I had lost hope of finding you again, when out of the blue I stumbled across a copy of We're All Doing Time. And after all the nickel-dime novels - what a breath of fresh air! Thank you so much for doing what you do. You've given so many of us that little push we need to get us on the right path.
Bo & Sita, before I close, I would like to relate a little story to you about how powerful your work really is. It was Christmas 1977 and men were feeling low at the institution as is true at most prisons near Christmas. I'd been abandoned and didn't receive much mail - so when my name was called at mail call there was a little stir among the inmates. (The same inmates usually got mail over & over.) You and Sita had sent me a Christmas card - the only one I received that year. I was awed that someone I barely knew would take the time to send a card. I was yelling the news to a friend several cells down and my next-door neighbor overheard.

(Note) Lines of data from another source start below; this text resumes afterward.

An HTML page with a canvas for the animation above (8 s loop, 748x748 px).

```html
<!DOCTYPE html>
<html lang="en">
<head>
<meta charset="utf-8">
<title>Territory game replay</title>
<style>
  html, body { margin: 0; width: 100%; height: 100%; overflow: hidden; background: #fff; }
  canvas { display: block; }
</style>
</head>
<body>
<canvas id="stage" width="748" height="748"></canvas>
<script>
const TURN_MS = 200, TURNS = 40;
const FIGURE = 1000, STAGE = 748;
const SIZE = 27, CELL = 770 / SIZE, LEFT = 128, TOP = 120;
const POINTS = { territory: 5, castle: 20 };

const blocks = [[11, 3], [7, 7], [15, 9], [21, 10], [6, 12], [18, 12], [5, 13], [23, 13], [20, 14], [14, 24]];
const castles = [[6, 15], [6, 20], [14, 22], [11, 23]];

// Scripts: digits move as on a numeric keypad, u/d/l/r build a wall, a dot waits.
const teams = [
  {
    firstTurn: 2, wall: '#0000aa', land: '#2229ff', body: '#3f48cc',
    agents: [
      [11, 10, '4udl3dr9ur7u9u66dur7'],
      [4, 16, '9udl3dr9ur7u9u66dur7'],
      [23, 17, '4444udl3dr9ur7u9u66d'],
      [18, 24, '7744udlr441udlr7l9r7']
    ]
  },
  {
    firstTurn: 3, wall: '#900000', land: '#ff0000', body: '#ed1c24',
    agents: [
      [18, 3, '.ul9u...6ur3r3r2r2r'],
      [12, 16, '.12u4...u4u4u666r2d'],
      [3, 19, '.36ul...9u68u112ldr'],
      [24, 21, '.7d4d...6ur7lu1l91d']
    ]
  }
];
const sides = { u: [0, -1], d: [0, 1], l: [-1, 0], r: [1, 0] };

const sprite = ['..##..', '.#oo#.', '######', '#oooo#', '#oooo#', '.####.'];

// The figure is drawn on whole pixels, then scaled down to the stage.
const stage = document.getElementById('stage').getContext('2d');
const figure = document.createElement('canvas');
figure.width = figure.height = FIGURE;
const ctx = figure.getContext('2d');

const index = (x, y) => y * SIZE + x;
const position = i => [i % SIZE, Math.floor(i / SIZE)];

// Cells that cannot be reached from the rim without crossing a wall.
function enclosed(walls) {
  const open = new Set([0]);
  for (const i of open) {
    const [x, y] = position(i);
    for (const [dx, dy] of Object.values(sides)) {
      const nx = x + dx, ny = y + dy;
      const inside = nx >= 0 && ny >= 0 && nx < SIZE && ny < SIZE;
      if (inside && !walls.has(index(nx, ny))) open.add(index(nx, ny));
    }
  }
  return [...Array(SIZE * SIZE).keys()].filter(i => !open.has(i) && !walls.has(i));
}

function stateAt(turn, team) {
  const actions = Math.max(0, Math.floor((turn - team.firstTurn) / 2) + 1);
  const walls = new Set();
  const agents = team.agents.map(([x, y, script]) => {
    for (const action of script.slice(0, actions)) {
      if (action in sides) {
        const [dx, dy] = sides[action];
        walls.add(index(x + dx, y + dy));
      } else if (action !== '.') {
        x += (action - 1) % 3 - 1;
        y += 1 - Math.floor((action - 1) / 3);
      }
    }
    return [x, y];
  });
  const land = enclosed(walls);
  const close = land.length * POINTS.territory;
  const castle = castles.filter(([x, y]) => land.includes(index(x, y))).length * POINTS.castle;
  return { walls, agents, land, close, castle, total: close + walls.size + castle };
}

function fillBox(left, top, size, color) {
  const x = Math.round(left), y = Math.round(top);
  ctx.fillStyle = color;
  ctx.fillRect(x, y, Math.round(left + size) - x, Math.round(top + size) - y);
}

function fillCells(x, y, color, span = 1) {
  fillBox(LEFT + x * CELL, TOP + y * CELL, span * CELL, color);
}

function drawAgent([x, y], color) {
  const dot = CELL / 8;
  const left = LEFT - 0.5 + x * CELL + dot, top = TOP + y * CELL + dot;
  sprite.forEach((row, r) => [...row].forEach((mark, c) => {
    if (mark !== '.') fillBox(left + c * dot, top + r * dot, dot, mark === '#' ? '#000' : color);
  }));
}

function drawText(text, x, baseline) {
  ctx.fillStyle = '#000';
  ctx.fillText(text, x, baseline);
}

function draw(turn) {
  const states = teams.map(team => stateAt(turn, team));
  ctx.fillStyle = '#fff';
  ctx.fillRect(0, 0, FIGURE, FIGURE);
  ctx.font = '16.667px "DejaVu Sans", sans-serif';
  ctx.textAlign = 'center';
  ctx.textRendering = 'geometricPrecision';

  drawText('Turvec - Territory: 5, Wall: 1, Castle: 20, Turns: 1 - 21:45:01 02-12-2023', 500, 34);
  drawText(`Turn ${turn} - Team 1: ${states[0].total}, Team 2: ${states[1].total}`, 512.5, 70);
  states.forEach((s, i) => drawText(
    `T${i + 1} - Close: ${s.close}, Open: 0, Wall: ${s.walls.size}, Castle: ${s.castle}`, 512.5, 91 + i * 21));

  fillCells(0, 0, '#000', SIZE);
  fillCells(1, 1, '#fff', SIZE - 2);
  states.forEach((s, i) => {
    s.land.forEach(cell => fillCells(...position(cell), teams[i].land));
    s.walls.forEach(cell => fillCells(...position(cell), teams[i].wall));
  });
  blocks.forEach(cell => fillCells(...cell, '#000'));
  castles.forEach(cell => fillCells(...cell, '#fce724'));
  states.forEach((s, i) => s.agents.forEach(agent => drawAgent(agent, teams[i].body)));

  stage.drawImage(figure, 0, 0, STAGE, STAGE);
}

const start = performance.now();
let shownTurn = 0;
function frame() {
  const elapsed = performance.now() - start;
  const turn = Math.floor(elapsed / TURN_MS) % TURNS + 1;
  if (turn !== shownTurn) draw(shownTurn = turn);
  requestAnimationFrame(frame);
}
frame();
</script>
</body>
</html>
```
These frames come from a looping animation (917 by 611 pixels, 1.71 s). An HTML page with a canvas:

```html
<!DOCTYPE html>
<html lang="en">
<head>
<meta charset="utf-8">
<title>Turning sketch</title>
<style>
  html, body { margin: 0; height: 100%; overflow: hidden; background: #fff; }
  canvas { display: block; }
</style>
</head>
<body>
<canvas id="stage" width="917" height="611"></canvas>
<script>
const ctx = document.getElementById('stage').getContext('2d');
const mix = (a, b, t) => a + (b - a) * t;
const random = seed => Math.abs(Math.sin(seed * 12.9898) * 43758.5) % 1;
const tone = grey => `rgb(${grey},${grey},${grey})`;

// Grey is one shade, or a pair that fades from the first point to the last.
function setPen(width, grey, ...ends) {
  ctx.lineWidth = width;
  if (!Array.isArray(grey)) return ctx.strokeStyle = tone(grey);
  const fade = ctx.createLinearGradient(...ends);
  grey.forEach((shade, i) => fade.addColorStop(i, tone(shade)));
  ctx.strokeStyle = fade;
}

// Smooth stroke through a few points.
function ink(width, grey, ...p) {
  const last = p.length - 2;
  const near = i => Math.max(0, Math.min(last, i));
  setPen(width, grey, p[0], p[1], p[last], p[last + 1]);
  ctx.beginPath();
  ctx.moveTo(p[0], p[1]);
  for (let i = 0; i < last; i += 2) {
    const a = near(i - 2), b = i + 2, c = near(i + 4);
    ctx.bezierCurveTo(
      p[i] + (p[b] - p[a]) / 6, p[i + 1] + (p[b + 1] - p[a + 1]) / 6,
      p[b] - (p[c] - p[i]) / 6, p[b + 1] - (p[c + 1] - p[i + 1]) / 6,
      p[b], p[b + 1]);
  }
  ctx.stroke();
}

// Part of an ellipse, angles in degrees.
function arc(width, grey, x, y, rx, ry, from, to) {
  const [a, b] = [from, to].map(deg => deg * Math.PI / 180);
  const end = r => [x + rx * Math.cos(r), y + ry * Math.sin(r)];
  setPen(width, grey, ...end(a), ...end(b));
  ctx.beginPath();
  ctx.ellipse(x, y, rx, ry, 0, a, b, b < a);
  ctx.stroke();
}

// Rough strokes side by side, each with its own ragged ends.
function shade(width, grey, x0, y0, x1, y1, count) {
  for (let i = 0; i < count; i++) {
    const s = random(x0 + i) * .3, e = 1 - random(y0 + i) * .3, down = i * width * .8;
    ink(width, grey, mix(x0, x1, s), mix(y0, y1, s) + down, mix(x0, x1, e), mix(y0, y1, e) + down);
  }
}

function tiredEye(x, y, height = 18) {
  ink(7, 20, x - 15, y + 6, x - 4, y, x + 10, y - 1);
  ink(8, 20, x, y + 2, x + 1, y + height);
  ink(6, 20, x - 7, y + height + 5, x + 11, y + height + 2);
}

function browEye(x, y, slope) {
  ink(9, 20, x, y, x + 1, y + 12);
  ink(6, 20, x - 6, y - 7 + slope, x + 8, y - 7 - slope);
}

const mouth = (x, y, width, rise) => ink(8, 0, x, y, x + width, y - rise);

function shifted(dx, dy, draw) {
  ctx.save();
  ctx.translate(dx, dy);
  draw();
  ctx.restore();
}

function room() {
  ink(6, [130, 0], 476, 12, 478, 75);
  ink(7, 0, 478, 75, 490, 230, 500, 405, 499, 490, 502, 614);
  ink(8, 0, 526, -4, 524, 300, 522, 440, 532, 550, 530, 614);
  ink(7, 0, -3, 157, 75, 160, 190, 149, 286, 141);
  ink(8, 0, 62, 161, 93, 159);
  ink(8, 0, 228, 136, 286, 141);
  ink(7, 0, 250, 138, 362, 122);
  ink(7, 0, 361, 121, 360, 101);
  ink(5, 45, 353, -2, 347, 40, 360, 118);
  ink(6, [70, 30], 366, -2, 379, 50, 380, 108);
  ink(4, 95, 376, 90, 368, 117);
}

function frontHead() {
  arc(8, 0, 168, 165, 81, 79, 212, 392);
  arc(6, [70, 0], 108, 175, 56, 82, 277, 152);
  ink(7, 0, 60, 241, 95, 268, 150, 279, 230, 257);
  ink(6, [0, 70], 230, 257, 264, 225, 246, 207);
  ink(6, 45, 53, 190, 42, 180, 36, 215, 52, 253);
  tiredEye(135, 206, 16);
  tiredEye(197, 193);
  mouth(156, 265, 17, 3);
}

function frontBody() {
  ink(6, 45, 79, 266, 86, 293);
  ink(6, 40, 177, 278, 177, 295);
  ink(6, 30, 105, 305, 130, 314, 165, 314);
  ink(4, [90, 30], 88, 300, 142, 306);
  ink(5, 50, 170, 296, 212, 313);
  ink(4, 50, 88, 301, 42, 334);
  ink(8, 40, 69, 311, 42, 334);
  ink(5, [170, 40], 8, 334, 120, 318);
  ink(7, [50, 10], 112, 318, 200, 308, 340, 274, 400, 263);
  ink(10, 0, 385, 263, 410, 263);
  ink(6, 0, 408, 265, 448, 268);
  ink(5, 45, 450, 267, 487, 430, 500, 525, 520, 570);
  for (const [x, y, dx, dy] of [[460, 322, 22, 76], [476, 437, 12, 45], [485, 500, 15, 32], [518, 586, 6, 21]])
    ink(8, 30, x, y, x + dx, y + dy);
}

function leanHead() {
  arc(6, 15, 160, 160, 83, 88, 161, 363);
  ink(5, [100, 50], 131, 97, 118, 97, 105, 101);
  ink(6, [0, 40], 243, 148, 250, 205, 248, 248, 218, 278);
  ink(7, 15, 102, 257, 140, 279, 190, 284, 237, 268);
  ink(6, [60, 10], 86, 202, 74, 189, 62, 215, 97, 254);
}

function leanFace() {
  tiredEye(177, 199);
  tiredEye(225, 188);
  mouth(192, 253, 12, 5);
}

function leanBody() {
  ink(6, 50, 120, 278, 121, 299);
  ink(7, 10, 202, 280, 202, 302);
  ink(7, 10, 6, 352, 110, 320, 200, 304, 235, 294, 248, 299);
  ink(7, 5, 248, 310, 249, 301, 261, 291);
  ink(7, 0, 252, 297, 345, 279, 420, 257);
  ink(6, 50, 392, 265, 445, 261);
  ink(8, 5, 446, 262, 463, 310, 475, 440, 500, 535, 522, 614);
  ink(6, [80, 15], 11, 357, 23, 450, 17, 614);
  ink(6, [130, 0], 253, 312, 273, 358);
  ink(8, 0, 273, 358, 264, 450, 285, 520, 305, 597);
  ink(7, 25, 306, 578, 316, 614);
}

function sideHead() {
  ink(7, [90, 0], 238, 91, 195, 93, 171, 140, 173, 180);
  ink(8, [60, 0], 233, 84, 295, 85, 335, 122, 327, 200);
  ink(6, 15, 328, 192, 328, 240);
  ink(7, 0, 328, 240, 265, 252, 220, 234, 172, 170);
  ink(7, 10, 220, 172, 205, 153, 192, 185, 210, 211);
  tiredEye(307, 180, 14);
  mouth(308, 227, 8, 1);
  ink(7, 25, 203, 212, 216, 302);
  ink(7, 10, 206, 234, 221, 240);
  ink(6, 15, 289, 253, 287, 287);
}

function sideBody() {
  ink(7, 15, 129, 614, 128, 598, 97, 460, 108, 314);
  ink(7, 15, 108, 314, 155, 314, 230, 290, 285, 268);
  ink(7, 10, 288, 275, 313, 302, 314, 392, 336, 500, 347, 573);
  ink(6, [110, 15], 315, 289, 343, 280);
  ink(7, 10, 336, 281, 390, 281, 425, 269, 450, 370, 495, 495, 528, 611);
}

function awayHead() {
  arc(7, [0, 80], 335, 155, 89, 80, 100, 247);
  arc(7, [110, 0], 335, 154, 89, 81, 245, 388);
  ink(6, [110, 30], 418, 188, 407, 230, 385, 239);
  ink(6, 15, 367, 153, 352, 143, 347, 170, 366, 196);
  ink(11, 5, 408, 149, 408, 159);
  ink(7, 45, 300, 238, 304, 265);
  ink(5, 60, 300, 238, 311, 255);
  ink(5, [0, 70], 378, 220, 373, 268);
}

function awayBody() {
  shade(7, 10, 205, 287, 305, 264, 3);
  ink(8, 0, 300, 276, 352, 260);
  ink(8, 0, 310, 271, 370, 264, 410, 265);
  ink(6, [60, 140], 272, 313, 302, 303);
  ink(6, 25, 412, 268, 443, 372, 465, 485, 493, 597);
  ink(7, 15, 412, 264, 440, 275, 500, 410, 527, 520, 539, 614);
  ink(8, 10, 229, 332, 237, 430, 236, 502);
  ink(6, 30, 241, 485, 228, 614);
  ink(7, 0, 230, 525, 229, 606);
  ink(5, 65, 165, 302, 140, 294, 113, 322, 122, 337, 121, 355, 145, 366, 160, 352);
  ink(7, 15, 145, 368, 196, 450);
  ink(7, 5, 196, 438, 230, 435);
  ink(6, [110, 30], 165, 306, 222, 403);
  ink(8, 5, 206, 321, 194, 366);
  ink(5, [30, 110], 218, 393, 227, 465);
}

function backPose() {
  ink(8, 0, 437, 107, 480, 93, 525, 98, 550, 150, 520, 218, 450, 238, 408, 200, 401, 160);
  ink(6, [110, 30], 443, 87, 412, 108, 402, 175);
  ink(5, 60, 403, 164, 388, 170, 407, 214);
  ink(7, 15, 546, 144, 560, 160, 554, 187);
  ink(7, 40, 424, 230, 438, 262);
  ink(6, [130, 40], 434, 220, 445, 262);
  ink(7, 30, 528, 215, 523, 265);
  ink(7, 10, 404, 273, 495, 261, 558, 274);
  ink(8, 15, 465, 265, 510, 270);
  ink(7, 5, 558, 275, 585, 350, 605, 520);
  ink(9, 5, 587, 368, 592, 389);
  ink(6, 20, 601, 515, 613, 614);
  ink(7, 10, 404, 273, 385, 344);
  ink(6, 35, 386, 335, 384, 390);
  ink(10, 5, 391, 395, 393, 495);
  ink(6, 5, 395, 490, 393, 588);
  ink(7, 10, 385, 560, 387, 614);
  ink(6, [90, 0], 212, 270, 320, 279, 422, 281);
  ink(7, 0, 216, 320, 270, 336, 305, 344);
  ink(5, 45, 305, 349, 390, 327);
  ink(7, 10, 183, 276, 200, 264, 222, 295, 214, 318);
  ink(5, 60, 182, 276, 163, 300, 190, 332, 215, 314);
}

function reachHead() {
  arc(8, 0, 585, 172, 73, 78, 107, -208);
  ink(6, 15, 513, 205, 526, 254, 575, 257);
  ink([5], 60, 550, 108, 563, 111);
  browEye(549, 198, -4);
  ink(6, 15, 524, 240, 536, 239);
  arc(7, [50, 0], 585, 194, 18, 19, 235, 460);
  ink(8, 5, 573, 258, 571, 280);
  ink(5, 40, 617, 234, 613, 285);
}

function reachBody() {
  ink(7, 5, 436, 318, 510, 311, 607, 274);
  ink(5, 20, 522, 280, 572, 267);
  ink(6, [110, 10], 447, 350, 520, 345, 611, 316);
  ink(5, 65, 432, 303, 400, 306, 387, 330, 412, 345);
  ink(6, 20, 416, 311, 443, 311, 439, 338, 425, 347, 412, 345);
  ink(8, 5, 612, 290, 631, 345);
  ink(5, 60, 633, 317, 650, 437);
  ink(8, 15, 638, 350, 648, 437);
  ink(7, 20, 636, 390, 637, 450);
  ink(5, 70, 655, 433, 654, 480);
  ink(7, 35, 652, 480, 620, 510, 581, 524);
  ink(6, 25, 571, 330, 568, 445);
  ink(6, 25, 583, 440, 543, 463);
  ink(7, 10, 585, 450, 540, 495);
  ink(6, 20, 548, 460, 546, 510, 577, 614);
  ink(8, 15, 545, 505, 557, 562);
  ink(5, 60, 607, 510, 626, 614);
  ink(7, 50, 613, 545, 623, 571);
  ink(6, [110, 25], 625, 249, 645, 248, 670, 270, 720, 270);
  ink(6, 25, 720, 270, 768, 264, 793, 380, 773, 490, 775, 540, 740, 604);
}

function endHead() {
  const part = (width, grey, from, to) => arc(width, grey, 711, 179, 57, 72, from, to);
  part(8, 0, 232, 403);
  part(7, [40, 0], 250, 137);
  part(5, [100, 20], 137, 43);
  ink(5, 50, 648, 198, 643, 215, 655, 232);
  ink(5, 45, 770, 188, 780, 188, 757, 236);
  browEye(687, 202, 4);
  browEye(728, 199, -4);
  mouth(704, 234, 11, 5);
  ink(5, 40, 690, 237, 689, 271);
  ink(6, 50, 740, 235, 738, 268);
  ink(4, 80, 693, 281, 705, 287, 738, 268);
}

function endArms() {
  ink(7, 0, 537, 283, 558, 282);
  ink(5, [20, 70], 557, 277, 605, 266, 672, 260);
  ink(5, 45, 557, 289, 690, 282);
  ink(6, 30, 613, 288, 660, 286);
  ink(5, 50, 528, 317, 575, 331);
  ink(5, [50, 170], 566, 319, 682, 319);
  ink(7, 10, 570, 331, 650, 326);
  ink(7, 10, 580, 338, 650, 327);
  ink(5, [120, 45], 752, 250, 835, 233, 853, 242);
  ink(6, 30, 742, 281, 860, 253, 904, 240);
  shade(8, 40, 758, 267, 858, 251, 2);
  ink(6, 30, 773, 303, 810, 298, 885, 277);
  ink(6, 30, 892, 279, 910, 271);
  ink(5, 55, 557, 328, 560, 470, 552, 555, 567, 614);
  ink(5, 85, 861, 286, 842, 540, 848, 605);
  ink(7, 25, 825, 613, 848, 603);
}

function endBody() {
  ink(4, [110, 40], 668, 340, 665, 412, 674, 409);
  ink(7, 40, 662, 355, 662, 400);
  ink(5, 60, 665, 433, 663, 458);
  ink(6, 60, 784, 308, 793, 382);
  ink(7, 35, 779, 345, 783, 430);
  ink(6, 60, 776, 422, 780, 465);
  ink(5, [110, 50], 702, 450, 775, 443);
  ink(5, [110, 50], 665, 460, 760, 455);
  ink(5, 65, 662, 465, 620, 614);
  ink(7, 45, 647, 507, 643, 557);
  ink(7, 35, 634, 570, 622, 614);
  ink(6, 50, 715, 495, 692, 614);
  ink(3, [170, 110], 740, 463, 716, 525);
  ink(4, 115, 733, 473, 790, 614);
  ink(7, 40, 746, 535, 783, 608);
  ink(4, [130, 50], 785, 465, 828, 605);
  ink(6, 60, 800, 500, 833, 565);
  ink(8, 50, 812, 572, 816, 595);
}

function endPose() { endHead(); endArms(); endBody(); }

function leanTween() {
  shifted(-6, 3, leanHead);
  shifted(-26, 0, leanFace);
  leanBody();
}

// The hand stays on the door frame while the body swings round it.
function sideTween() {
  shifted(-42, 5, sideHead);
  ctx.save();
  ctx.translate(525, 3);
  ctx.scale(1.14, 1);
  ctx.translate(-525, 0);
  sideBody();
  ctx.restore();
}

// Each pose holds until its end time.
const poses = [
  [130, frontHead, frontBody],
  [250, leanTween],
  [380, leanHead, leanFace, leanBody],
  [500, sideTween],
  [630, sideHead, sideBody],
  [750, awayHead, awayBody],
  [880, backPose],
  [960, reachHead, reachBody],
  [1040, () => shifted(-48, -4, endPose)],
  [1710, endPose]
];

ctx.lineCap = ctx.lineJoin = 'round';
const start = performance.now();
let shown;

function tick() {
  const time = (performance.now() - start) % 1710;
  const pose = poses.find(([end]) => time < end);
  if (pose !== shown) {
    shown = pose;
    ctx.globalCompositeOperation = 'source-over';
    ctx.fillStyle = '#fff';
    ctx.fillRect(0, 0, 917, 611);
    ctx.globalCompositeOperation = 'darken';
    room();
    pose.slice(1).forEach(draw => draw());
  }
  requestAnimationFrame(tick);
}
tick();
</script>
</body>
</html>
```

Now my neighbor was a very notorious individual. 300 pounds of pure hate. He would make Freddy Kruger seem like John Boy Walton! Anyway, he overheard about the card and slyly began questioning me. He's like - "Hey man let me look at the card - I just want to see if I know them." I pass the card over - he studies it for a long time and says something about you're just a couple of weirdos. I told him about your books and tapes but he made it very clear he wasn't interested. He was not the kind of guy you push so I just let it go.
News was all over the cell block about the card and it was passed around. Next day my book and tapes disappear while I'm on the yard. It was the first time in my life that it actually felt good to have something taken from me.
A week later the book and tapes mysteriously reappeared on my bed. No one ever copped out to taking them, but sometimes late at night I could hear a very low chanting noise coming from Freddy Kruger's cell. And did that dude ever change! He actually started being nice to people. He eventually dropped his tough guy image and within the next year became more and more like a giant 300- pound lamb. What a drastic change. And it all began with a Christmas wish and a little card from Bo & Sita!
I know firsthand the power of your lessons and your advice. And after 20 years you're still at it. Thank God for brothers and sisters like Bo & Sita. It's great to see some of your material again. We're All Doing Time is Right On!
Gotta go for now. Please take care.